West Point Cheating Scandal Worst in Decades
73 cadets violated the honor code while taking an exam remotely.
USA Today (“West Point accuses more than 70 cadets of cheating in worst academic scandal in nearly 45 years“):
More than 70 cadets at the U.S. Military Academy at West Point were accused of cheating on a math exam, the worst academic scandal since the 1970s at the Army’s premier training ground for officers.
Fifty-eight cadets admitted cheating on the exam, which was administered remotely because of the COVID-19 pandemic. Most of them have been enrolled in a rehabilitation program and will be on probation for the remainder of their time at the academy. Others resigned, and some face hearings that could result in their expulsion.
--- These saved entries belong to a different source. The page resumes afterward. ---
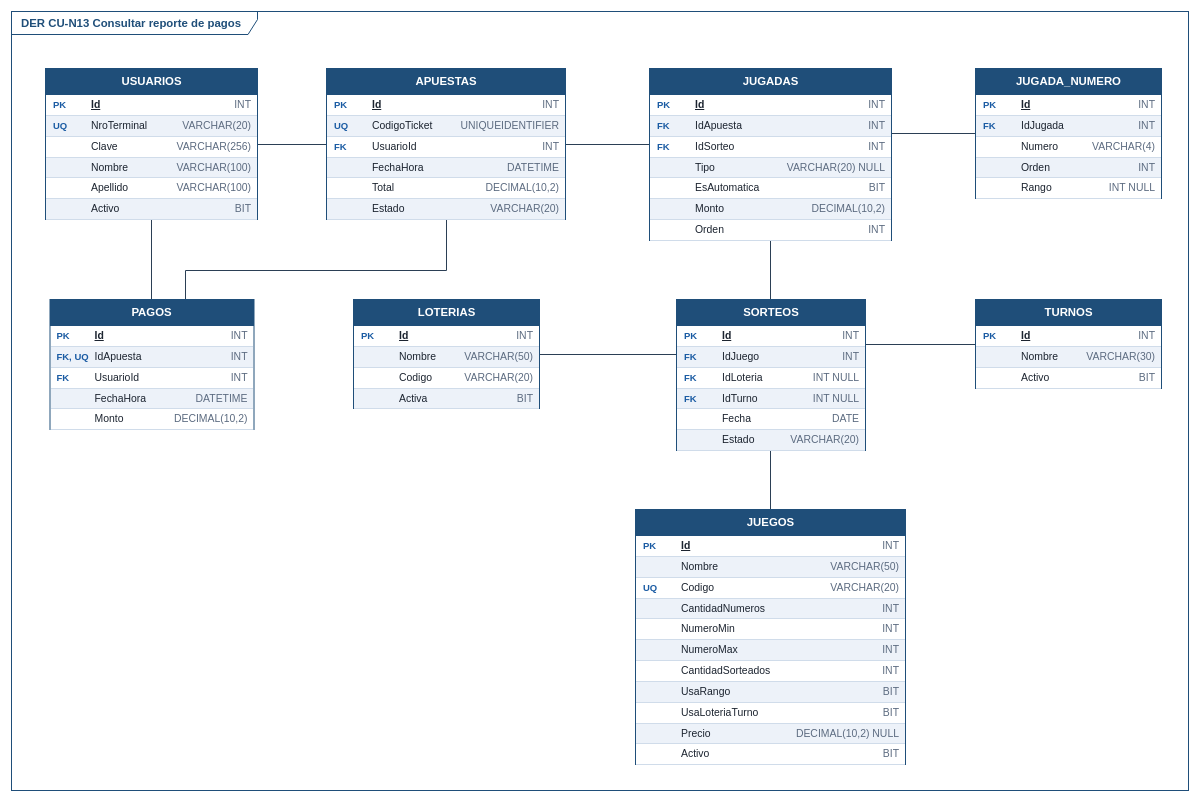
<!DOCTYPE html>
<html lang="es">
<head>
<meta charset="utf-8">
<title>DER CU-N13 Consultar reporte de pagos</title>
<style>
:root {
  --navy: #1f4e79;
  --key: #1a5ba3;
  --ink: #1c2430;
  --muted: #5c6b80;
  --stripe: #edf2f9;
  --rule: #d0dcea;
  --link: #2b3f55;
  --row: 20.85px;
}
* { box-sizing: border-box; margin: 0; padding: 0; }
body { width: 1200px; height: 802px; overflow: hidden; background: #fff; }
.diagram {
  position: relative; width: 1200px; height: 802px;
  font-family: "Liberation Sans", Arial, sans-serif; font-size: 10.43px; color: var(--ink);
}
.lines { position: absolute; left: 0; top: 0; fill: none; stroke-width: 1; }
.frame { stroke: var(--navy); }
.links { stroke: var(--link); }
.title {
  position: absolute; left: 21px; top: 12px; line-height: 22px;
  font-size: 11.38px; color: var(--navy); white-space: nowrap;
}
.entity {
  position: absolute; left: var(--x); top: var(--y); width: var(--w);
  border: solid var(--navy); border-width: 0 1px;
}
.entity.soft { border-color: #8fa7bc; border-width: 0 2px; }
.entity h2 {
  height: 27px; margin: 0 -1px; line-height: 27px; text-align: center;
  font-size: 11.38px; color: #fff; background: var(--navy);
}
.entity ul { list-style: none; }
.entity li {
  display: flex; height: var(--row); line-height: 20px; padding: 0 6px 0 7px;
  border-bottom: 1px solid var(--rule); white-space: nowrap;
}
.entity.soft li { padding: 0 5px 0 6px; }
.entity li:nth-child(even) { background: var(--stripe); }
.entity b { flex: 0 0 38px; font-size: 9.48px; color: var(--key); }
.entity span { flex: 1; }
.entity li:first-child span { font-weight: bold; text-decoration: underline; }
.entity i { font-style: normal; color: var(--muted); }
</style>
</head>
<body>
<main class="diagram">
  <svg class="lines" width="1200" height="802" viewBox="0 0 1200 802" aria-hidden="true">
    <g class="frame">
      <rect x="11.5" y="11.5" width="1177" height="779"/>
      <path d="M257.5 11.5V19.5L248 34.5H11.5"/>
    </g>
    <g class="links">
      <path d="M257 144.5H327"/>
      <path d="M566 144.5H650"/>
      <path d="M892 133.5H976"/>
      <path d="M151.5 220V300"/>
      <path d="M446.5 220V270.5H185.5V300"/>
      <path d="M770.5 241V300"/>
      <path d="M539 354.5H677"/>
      <path d="M865 344.5H976"/>
      <path d="M770.5 451V510"/>
    </g>
  </svg>

  <h1 class="title">DER CU-N13 Consultar reporte de pagos</h1>

  <section class="entity" style="--x:45px;--y:68px;--w:213px">
    <h2>USUARIOS</h2>
    <ul>
      <li><b>PK</b><span>Id</span><i>INT</i></li>
      <li><b>UQ</b><span>NroTerminal</span><i>VARCHAR(20)</i></li>
      <li><b></b><span>Clave</span><i>VARCHAR(256)</i></li>
      <li><b></b><span>Nombre</span><i>VARCHAR(100)</i></li>
      <li><b></b><span>Apellido</span><i>VARCHAR(100)</i></li>
      <li><b></b><span>Activo</span><i>BIT</i></li>
    </ul>
  </section>

  <section class="entity" style="--x:326px;--y:68px;--w:240px">
    <h2>APUESTAS</h2>
    <ul>
      <li><b>PK</b><span>Id</span><i>INT</i></li>
      <li><b>UQ</b><span>CodigoTicket</span><i>UNIQUEIDENTIFIER</i></li>
      <li><b>FK</b><span>UsuarioId</span><i>INT</i></li>
      <li><b></b><span>FechaHora</span><i>DATETIME</i></li>
      <li><b></b><span>Total</span><i>DECIMAL(10,2)</i></li>
      <li><b></b><span>Estado</span><i>VARCHAR(20)</i></li>
    </ul>
  </section>

  <section class="entity" style="--x:649px;--y:68px;--w:243px">
    <h2>JUGADAS</h2>
    <ul>
      <li><b>PK</b><span>Id</span><i>INT</i></li>
      <li><b>FK</b><span>IdApuesta</span><i>INT</i></li>
      <li><b>FK</b><span>IdSorteo</span><i>INT</i></li>
      <li><b></b><span>Tipo</span><i>VARCHAR(20) NULL</i></li>
      <li><b></b><span>EsAutomatica</span><i>BIT</i></li>
      <li><b></b><span>Monto</span><i>DECIMAL(10,2)</i></li>
      <li><b></b><span>Orden</span><i>INT</i></li>
    </ul>
  </section>

  <section class="entity" style="--x:975px;--y:68px;--w:187px">
    <h2>JUGADA_NUMERO</h2>
    <ul>
      <li><b>PK</b><span>Id</span><i>INT</i></li>
      <li><b>FK</b><span>IdJugada</span><i>INT</i></li>
      <li><b></b><span>Numero</span><i>VARCHAR(4)</i></li>
      <li><b></b><span>Orden</span><i>INT</i></li>
      <li><b></b><span>Rango</span><i>INT NULL</i></li>
    </ul>
  </section>

  <section class="entity soft" style="--x:48.5px;--y:299px;--w:206px">
    <h2>PAGOS</h2>
    <ul>
      <li><b>PK</b><span>Id</span><i>INT</i></li>
      <li><b>FK, UQ</b><span>IdApuesta</span><i>INT</i></li>
      <li><b>FK</b><span>UsuarioId</span><i>INT</i></li>
      <li><b></b><span>FechaHora</span><i>DATETIME</i></li>
      <li><b></b><span>Monto</span><i>DECIMAL(10,2)</i></li>
    </ul>
  </section>

  <section class="entity" style="--x:353px;--y:299px;--w:187px">
    <h2>LOTERIAS</h2>
    <ul>
      <li><b>PK</b><span>Id</span><i>INT</i></li>
      <li><b></b><span>Nombre</span><i>VARCHAR(50)</i></li>
      <li><b></b><span>Codigo</span><i>VARCHAR(20)</i></li>
      <li><b></b><span>Activa</span><i>BIT</i></li>
    </ul>
  </section>

  <section class="entity" style="--x:676px;--y:299px;--w:190px">
    <h2>SORTEOS</h2>
    <ul>
      <li><b>PK</b><span>Id</span><i>INT</i></li>
      <li><b>FK</b><span>IdJuego</span><i>INT</i></li>
      <li><b>FK</b><span>IdLoteria</span><i>INT NULL</i></li>
      <li><b>FK</b><span>IdTurno</span><i>INT NULL</i></li>
      <li><b></b><span>Fecha</span><i>DATE</i></li>
      <li><b></b><span>Estado</span><i>VARCHAR(20)</i></li>
    </ul>
  </section>

  <section class="entity" style="--x:975px;--y:299px;--w:187px">
    <h2>TURNOS</h2>
    <ul>
      <li><b>PK</b><span>Id</span><i>INT</i></li>
      <li><b></b><span>Nombre</span><i>VARCHAR(30)</i></li>
      <li><b></b><span>Activo</span><i>BIT</i></li>
    </ul>
  </section>

  <section class="entity" style="--x:635px;--y:509px;--w:271px">
    <h2>JUEGOS</h2>
    <ul>
      <li><b>PK</b><span>Id</span><i>INT</i></li>
      <li><b></b><span>Nombre</span><i>VARCHAR(50)</i></li>
      <li><b>UQ</b><span>Codigo</span><i>VARCHAR(20)</i></li>
      <li><b></b><span>CantidadNumeros</span><i>INT</i></li>
      <li><b></b><span>NumeroMin</span><i>INT</i></li>
      <li><b></b><span>NumeroMax</span><i>INT</i></li>
      <li><b></b><span>CantidadSorteados</span><i>INT</i></li>
      <li><b></b><span>UsaRango</span><i>BIT</i></li>
      <li><b></b><span>UsaLoteriaTurno</span><i>BIT</i></li>
      <li><b></b><span>Precio</span><i>DECIMAL(10,2) NULL</i></li>
      <li><b></b><span>Activo</span><i>BIT</i></li>
    </ul>
  </section>
</main>
</body>
</html>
The scandal strikes at the heart of the academy’s reputation for rectitude, espoused by its own moral code, which is literally etched in stone:
“A cadet will not lie, cheat, steal, or tolerate those who do.”
Tim Bakken, a law professor at West Point, called the scandal a national security issue. West Point cadets become senior leaders the nation depends on. “There’s no excuse for cheating when the fundamental code for cadets is that they should not lie, cheat or steal,” Bakken said. “Therefore when the military tries to downplay effects of cheating at the academy, we’re really downplaying the effects on the military as a whole. We rely on the military to tell us honestly when we should fight wars, and when we can win them.”
Army Secretary Ryan McCarthy said West Point’s disciplinary system is effective.
“The Honor process is working as expected and cadets will be held accountable for breaking the code,” McCarthy said in a statement.
“The honor system at West Point is strong and working as designed,” Lt. Gen. Darryl Williams, the academy’s superintendent, said in a statement. “We made a deliberate decision to uphold our academic standards during the pandemic. We are holding cadets to those standards.”
Army Col. Mark Weathers, West Point’s chief of staff, said in an interview Monday that he was “disappointed” in the cadets for cheating, but he did not consider the incident a serious breach of the code. It would not have occurred if the cadets had taken the exam on campus, he said.
Rep. Jackie Speier, D-Calif., who leads the personnel panel of the House Armed Services Committee, said she found the scandal deeply troubling and West Point must provide more transparency to determine the scope of cheating.
“Our West Point cadets are the cream of the crop and are expected to demonstrate unimpeachable character and integrity,” Speier said. “They must be held to the same high standard during remote learning as in-person.”
Instructors initially determined that 72 plebes, or first-year cadets, and one yearling, or second-year cadet, had cheated on a calculus final exam in May. Those cadets all made the same error on a portion of the exam.
Recently concluded investigations and preliminary hearings for the cadets resulted in two cases being dismissed for lack of evidence and four dropped because the cadets resigned. Of the remaining 67 cases, 55 cadets were found in violation of the honor code and enrolled in a program for rehabilitation Dec. 9. Three more cadets admitted cheating but were not eligible to enroll in what is called the Willful Admission Program.
The scandal of 1976 was much larger and created a revamping of the whole honor code, including the present policy that allows those found guilty of cheating to rehabilitate. There, the Academy went through self-reflection and decided that its training practices and means of dealing with infractions were partially to blame.
That 73 cadets were caught cheating on a single exam is a big deal. On the other hand, it’s worth emphasizing that 72 of them were in their first year. And the Class of 2023 had “more than 1,190” members, so we’re talking about 6 percent of the cohort.
Still, I agree with Speier that it’s distressing for the Superintendent to downplay this. The fact that this “would not have occurred if the cadets had taken the exam on campus” speaks to procedure, to be sure, but it also speaks to integrity. “They cheated because they thought could get away with it” is the antithesis of honor. If “Duty is doing the right thing when no one is watching,” these 73 are derelict.
On the other hand, Bakken is being histrionic. We’re talking about 18- and 19-year-old kids operating under unusual stress—forced back home during a pandemic and trying to complete their studies remotely—not senior leaders. They deserve additional scrutiny—and redoubled honor education—during the rest of their tenure at the Academy but it’s likely an overreaction to simply expel them, permanently branding them cheaters.
Further, while it’s true that the academies pride themselves on producing the best of the best, the fact of the matter is that these cadets are under a far higher level of scrutiny than their ROTC peers. There is doubtless cheating there, too, but it never rises to the level of scandal because it’s either undetected or the cadets are simply quietly dismissed from the program. Academy cadets are technically active duty soldiers, subject to not only 24/7/365 supervision but the Uniform Code of Military Justice.